Robots are cool, but Nhat Ho wants them to help change people's lives. "I want a future where the disabled, elderly and injured can wear cloth-thin robots to help them in their everyday activities," says Ho, a mechanical engineering student who worked in the Rehabilitation and Neuromuscular Robotics Lab with assistant professor Ashish Deshpande.
At the University on North Carolina - Chapel Hill
Improving the quality of life for people far too young to come to campus is the focus of one of Carolina’s newest student organizations. The Helping Hand Project, launched in 2015, is a group of about 40 students that use 3-D printing to make prosthetic devices for children and adolescents born without fingers.

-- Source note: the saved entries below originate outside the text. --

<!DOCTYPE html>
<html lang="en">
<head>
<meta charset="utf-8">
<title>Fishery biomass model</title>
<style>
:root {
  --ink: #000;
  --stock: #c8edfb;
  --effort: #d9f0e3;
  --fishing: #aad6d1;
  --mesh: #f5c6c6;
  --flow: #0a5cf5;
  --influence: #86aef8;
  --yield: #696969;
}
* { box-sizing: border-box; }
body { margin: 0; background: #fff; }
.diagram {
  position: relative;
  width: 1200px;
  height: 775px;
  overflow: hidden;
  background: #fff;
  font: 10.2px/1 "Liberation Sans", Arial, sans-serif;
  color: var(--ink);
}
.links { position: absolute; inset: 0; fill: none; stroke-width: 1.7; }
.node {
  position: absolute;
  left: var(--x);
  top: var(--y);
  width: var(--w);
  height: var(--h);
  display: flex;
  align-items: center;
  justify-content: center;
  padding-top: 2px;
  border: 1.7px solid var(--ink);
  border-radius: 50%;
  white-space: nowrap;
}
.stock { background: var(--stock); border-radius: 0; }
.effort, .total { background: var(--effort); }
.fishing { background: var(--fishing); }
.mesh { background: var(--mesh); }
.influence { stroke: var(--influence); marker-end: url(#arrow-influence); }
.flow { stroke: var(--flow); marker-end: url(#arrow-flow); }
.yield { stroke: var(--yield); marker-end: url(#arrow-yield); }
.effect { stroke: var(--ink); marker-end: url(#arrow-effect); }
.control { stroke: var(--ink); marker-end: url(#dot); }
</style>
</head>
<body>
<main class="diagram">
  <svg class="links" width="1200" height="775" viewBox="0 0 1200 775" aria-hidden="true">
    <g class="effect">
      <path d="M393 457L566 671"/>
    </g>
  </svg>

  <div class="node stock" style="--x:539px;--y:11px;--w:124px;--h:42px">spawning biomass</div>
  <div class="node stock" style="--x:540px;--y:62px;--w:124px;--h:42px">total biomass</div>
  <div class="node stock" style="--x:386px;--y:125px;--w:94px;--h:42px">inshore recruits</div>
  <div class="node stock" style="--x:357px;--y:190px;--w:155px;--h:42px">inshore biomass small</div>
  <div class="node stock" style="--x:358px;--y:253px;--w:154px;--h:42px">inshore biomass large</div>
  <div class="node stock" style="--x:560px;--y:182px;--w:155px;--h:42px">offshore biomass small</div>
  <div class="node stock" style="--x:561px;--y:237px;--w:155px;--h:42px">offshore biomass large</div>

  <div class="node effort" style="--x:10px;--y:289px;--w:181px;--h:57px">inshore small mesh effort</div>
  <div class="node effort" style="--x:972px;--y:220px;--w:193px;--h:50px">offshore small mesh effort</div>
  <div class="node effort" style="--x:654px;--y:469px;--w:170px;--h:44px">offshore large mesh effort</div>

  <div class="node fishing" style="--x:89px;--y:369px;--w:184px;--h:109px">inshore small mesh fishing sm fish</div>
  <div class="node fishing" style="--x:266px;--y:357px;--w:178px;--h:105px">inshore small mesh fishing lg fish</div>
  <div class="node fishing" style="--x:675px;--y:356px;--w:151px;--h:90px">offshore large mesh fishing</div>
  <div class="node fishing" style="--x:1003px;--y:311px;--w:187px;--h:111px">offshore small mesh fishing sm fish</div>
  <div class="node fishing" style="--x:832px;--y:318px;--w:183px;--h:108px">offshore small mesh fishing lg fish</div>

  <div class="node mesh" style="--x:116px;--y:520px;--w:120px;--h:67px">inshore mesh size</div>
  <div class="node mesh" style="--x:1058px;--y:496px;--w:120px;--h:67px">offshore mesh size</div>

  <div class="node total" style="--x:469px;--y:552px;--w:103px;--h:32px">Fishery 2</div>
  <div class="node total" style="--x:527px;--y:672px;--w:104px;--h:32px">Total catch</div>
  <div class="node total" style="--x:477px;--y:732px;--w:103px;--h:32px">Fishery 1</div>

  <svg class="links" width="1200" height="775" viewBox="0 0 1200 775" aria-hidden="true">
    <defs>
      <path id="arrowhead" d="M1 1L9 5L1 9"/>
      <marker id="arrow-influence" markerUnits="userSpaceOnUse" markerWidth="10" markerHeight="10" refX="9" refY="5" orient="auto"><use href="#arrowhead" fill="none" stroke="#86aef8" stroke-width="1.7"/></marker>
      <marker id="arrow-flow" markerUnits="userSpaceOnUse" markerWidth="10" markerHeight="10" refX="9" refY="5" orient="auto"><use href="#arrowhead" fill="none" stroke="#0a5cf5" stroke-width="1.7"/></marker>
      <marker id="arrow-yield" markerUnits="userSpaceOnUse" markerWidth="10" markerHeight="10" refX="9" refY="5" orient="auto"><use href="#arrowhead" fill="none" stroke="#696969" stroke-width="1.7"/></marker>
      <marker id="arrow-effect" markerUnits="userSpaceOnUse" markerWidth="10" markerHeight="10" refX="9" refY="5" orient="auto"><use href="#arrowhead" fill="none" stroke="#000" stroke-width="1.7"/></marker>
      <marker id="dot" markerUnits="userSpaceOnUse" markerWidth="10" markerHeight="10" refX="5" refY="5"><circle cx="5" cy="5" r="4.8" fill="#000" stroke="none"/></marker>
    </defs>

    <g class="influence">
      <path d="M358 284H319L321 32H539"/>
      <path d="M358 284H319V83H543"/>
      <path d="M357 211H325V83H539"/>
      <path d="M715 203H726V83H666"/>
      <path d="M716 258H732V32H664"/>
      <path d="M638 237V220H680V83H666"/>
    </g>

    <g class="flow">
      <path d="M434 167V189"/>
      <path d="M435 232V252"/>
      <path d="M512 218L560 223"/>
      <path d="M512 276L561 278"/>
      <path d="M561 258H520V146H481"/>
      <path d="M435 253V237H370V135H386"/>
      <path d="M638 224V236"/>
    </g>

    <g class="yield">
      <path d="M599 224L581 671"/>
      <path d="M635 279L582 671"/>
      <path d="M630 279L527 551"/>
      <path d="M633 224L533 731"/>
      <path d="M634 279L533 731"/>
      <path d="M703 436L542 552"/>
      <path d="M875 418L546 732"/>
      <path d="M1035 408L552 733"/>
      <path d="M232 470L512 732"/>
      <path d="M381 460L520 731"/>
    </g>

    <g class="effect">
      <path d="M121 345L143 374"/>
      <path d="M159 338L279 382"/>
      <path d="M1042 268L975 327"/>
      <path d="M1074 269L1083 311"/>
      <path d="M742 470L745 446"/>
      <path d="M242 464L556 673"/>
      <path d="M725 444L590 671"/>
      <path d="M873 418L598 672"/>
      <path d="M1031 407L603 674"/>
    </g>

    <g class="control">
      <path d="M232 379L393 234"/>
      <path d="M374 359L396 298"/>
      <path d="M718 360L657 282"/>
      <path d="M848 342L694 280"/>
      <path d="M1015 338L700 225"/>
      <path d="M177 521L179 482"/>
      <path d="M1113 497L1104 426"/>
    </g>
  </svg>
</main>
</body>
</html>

From Vanderbilt University -
For Ariel Helms, a genealogy search when she was young revealed a long-kept secret: Her ancestors were Cherokee Native Americans. “My great-grandparents had taken this knowledge to the grave,” she said. “My dad grew up thinking he was of German heritage. It was, at the time, a difficult thing to be Native American, so it was kept very secret.” Having a Native American background began to make sense—it could be why so many family members suffered from diabetes. These bits of information motivated Helms to seek out scientific research and Vanderbilt. She has worked in the Vanderbilt Diabetes Center’s lab the past two years. “My ultimate dream is to contribute to the alleviation of the burden of disease in a way that benefits my Native American community and the nation as a whole,” she said. “I want to help people struggling with diabetes.”
The University of Georgia Pharmacy school sends third year students to join a team of volunteer health workers across the state to provide basic healthcare to farm workers. During the two week trip to Moultrie, GA, the team visits multiple farm sites, and local elementary schools in the area.
In southern West Virginia, a gigantic telescope stands against the backdrop of the mountains. Over the last few years, several hundred students across the country have learned at the feet of the Green Bank Telescope. Some will become scientists, and others will love science while pursuing their dreams. They're all teenage radio wave hunters searching for pulsars as part of the Pulsar Search Collaboratory, a program of West Virginia University and the National Radio Astronomy Observatory in Green Bank, W.Va.